By Alexandra C.
Born with a severe face deformity, Ammulu has been the subject of ridicule by other children for five years. This deformity has hindered her speech and has made eating and drinking difficult. Her parents feared for both her heath and future, but their financial state prevented Ammulu from getting the surgery she needed.
Ammulu is one of the 200,000 children born each year with a cleft lip and a cleft palate, which are hereditary conditions that cause openings in the lip, the roof of the mouth, or the soft tissue in the back of the mouth. Now, however, Ammulu is now one of more than 160,000 children who have experienced the aid of Operation Smile.
Operation Smile is a worldwide organization that provides surgeries to repair cleft lip and other facial deformities. Last school year, Angela Kim, now a senior, and Benjamin Shin, a member of the class of 2011, started Operation Smile at South. Kim first heard about Operation Smile from her friend’s father, Dr. Pyo. He is a plastic surgeon who is involved with Operation Smile and has traveled to Kenya to fix facial deformities in both adults and children.
Once Kim heard about Dr. Pyo’s efforts, she wanted to help Operation Smile to the best of her abilities. She was inspired by his work and wanted to help people with facial deformities. However, she knew she needed the support of others with more leadership experience. Kim introduced Operation Smile to her friends. This year, Kim is co-president of Operation Smile with senior Julia S.
As time progressed, Operation Smile became more than just a way to raise money to help people with cleft lips. Kim said, “Not only are we raising money for people with cleft lips and palates, we’re also raising awareness throughout our community. People often do not know what cleft lips are. They don’t know that there is an organization that is trying to help these people out. They often do not know the influence of these facial deformities on these people’s lives. Often, kids (with cleft lips) can’t go to school. Other people hate them because they look weird. People call them devil’s children.”
Julia S. added, “By definition, Operation Smile is, as Angela said, bringing awareness of the club to the community and raising money to help those who have cleft lips. In depth, I think that Operation Smile is where various people around our school community gather and think of new ways to help people around the world; thus the purpose is not only to raise awareness, but also to raise school spirit.”
Adviser Mr. Joseph Ko said, “It’s really rewarding to see such proactive students take charge and exercise leadership responsibilities. The students have been very organized with planning meetings, recruiting new members, and thinking of ways to raise awareness of what Operation Smile does on behalf of children around the world.”
Last year, the Operation Smile club raised a total of $927, which funded four surgeries.

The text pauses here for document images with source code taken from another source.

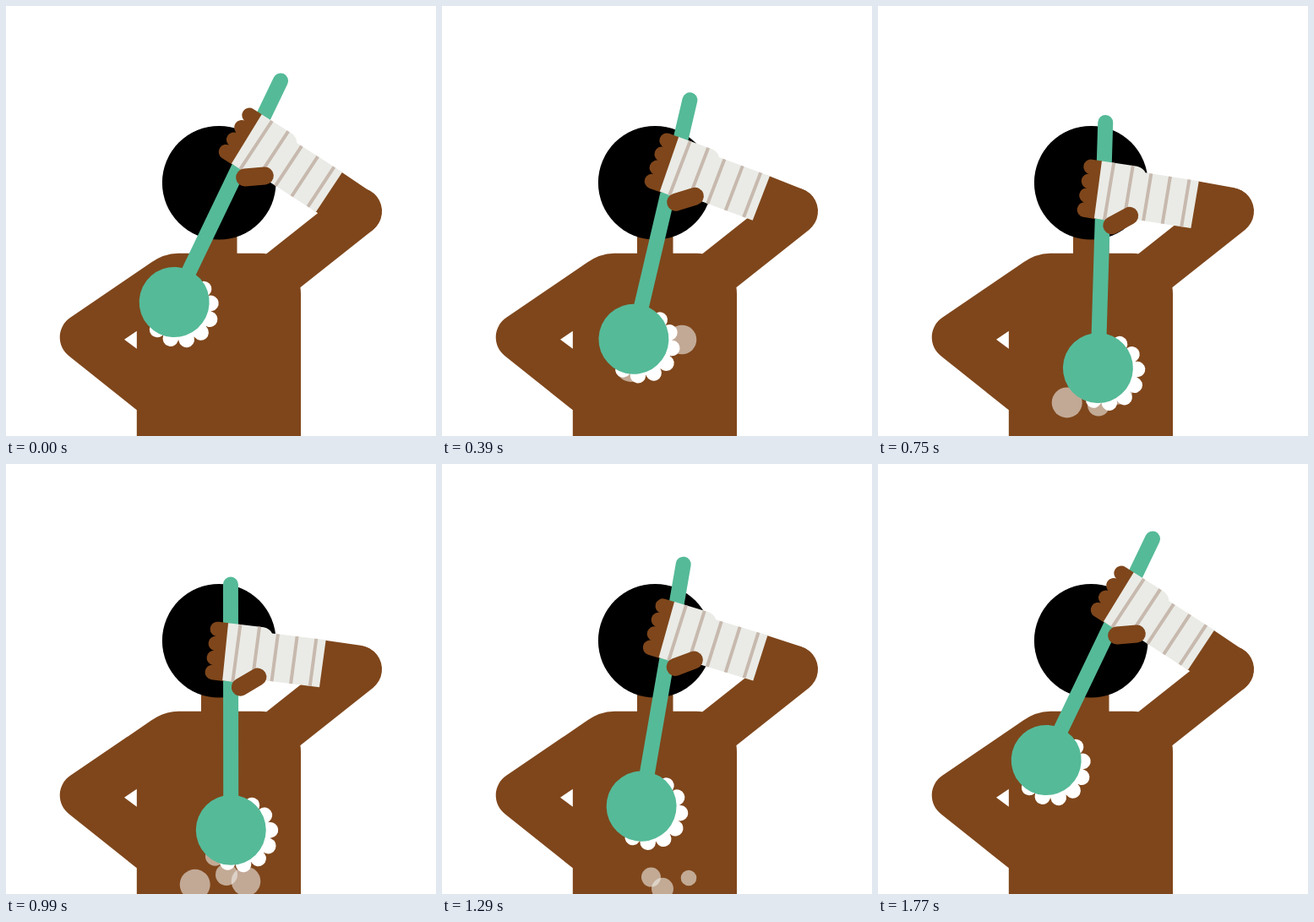
Write an HTML page that moves like this. It is 509 by 509 pixels and loops after 1800 ms.

```html
<!DOCTYPE html>
<html lang="en">
<head>
<meta charset="utf-8">
<title>Back scrub</title>
<style>
  html, body { margin: 0; width: 100%; height: 100%; overflow: hidden; background: #fff; }
  svg { display: block; width: 100%; height: 100%; }
  .skin { fill: #7f461b; }
  .limb { fill: none; stroke: #7f461b; stroke-linecap: round; }
  .foam { fill: #fff; }
  .brush { fill: #55ba98; }
  .handle { stroke: #55ba98; stroke-width: 18; stroke-linecap: round; }
  .wrap { fill: #eaebe6; }
  .stripe { fill: none; stroke: #c7b9ae; stroke-width: 4; }
  #bubbles { fill: #efece8; }
</style>
</head>
<body>
<svg viewBox="0 0 509 509">
  <defs>
    <path id="wrapShape" d="M263 188.4 L305 193.3 Q312.5 195 315 200.6 L378.6 208.4 L371 264.3 L307 256.4 H297 L276 259 L256.2 256.4 Z"/>
    <clipPath id="wrapClip"><use href="#wrapShape"/></clipPath>
  </defs>

  <rect class="skin" x="231" y="250" width="42.5" height="60"/>
  <circle cx="252.2" cy="209.2" r="67.3"/>
  <path class="skin" d="M76.2 368.8 L172 303.6 A56 56 0 0 1 204 292.7 H301 A48 48 0 0 1 349 340.7 V509 H154.8 V478.3 L74.5 414.2 A28 28 0 0 1 76.2 368.8 Z"/>
  <path class="foam" d="M140 394.7 L154.8 384.8 V405.7 Z"/>
  <path class="limb" stroke-width="56" d="M310 327.8 L417 243"/>

  <g id="bubbles"></g>

  <g id="arm">
    <g id="foam" class="foam" transform="translate(266.5 433.5) rotate(23) translate(11.3 0)"></g>
    <path class="handle" d="M265.8 142.8 L266.5 433.5"/>
    <circle class="brush" cx="266.5" cy="433.5" r="41.5"/>
    <path class="limb" stroke-width="56" d="M374 236.4 L415.6 242.4"/>
    <path id="fingers" class="limb" stroke-width="17.5"/>
    <use class="wrap" href="#wrapShape"/>
    <path id="stripes" class="stripe" clip-path="url(#wrapClip)"/>
    <path class="limb" stroke-width="21" d="M277.4 264.3 L297.9 252.2"/>
  </g>
</svg>
<script>
  const LOOP = 1800, STEP = 30;
  const HIGH = 25.8, LOW = -2.9;
  const TURN = 900, LAST = LOOP - STEP;
  const FLOOR = 509, LIFE = 800, FADE = 100;

  const byId = id => document.getElementById(id);
  const mix = (a, b, p) => a + (b - a) * p;
  const repeat = (count, make) => Array.from({ length: count }, (_, i) => make(i));

  function addCircle(parent, attrs) {
    const el = document.createElementNS('http://www.w3.org/2000/svg', 'circle');
    for (const name in attrs) el.setAttribute(name, attrs[name]);
    return byId(parent).appendChild(el);
  }

  // Foam: a disc edged with a half ring of scallops
  const RING = 36.5;
  addCircle('foam', { r: RING });
  for (let a = -90; a <= 90; a += 30) {
    addCircle('foam', { cx: RING, r: 9.3, transform: `rotate(${a})` });
  }

  byId('fingers').setAttribute('d',
    repeat(4, i => `M${250.3 - i * 2} ${195.7 + i * 17} l12 1.5`).join(' '));
  byId('stripes').setAttribute('d',
    repeat(5, i => `M${278.4 + i * 22.5} ${182 + i * 4} l-10.6 80`).join(' '));

  // Each bubble falls steadily and reaches the floor at its own time
  const bubbles = [
    { x: 284, r: 17.3, speed: 0.165, lands: 1081 },
    { x: 223.7, r: 18, speed: 0.118, lands: 1085 },
    { x: 261, r: 13, speed: 0.056, lands: 1400 },
    { x: 292, r: 9.3, speed: 0.133, lands: 1433 },
    { x: 247.5, r: 11.5, speed: 0.083, lands: 1530 }
  ];
  for (const b of bubbles) b.el = addCircle('bubbles', { cx: b.x, r: b.r });

  function drawBubble({ el, speed, lands }, t) {
    const age = t - lands + LIFE;
    el.setAttribute('cy', FLOOR + speed * (t - lands));
    el.setAttribute('opacity', 0.6 * Math.min(1, Math.max(0, age / FADE)));
  }

  function draw(t) {
    const angle = t < TURN
      ? mix(HIGH, LOW, t / TURN)
      : mix(LOW, HIGH, (t - TURN) / (LAST - TURN));
    byId('arm').setAttribute('transform', `rotate(${angle} 414 245)`);
    for (const b of bubbles) drawBubble(b, t);
  }

  const begin = performance.now();
  function tick() {
    const t = (performance.now() - begin) % LOOP;
    draw(Math.floor(t / STEP) * STEP);
    requestAnimationFrame(tick);
  }
  tick();
</script>
</body>
</html>
```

In the past, the club raised money through bake sales.
“My goal for this year’s Operation Smile club is to go out and have outside fundraising,” Julia S. said. “Last year, we only did bake sales and not many things were going on outside of school, but this year, the board and I will do the best we can to do something outside of school.”
Operation Smile is thinking about planning an event similar to South’s annual autism walk and Relay for Life, in order to let people know about the efforts of Operation Smile and become aware of the struggles of victims of cleft lips and palettes.
Operation Smile encourages teamwork among the members. One of the main goals of the club is to promote an image of unity and to create a zone of comfort for the members.
“Operation Smile may seem like a small club, and that is totally fine because this year is only the second year of the club,” Julia S. said. “But this club has been progressing over the past two years and this was only possible because of our active members. I am proud of our members and their work. Sure, at times the board pushes members to be more active, but we do this to be united as one.”
The club also encourages underclassmen to take a role in Operation Smile. Both Kim and Julia S. focus on creating leaders rather than followers.
The club is now focusing on spreading awareness of its activities throughout the student body. The club meets on Mondays in room 414.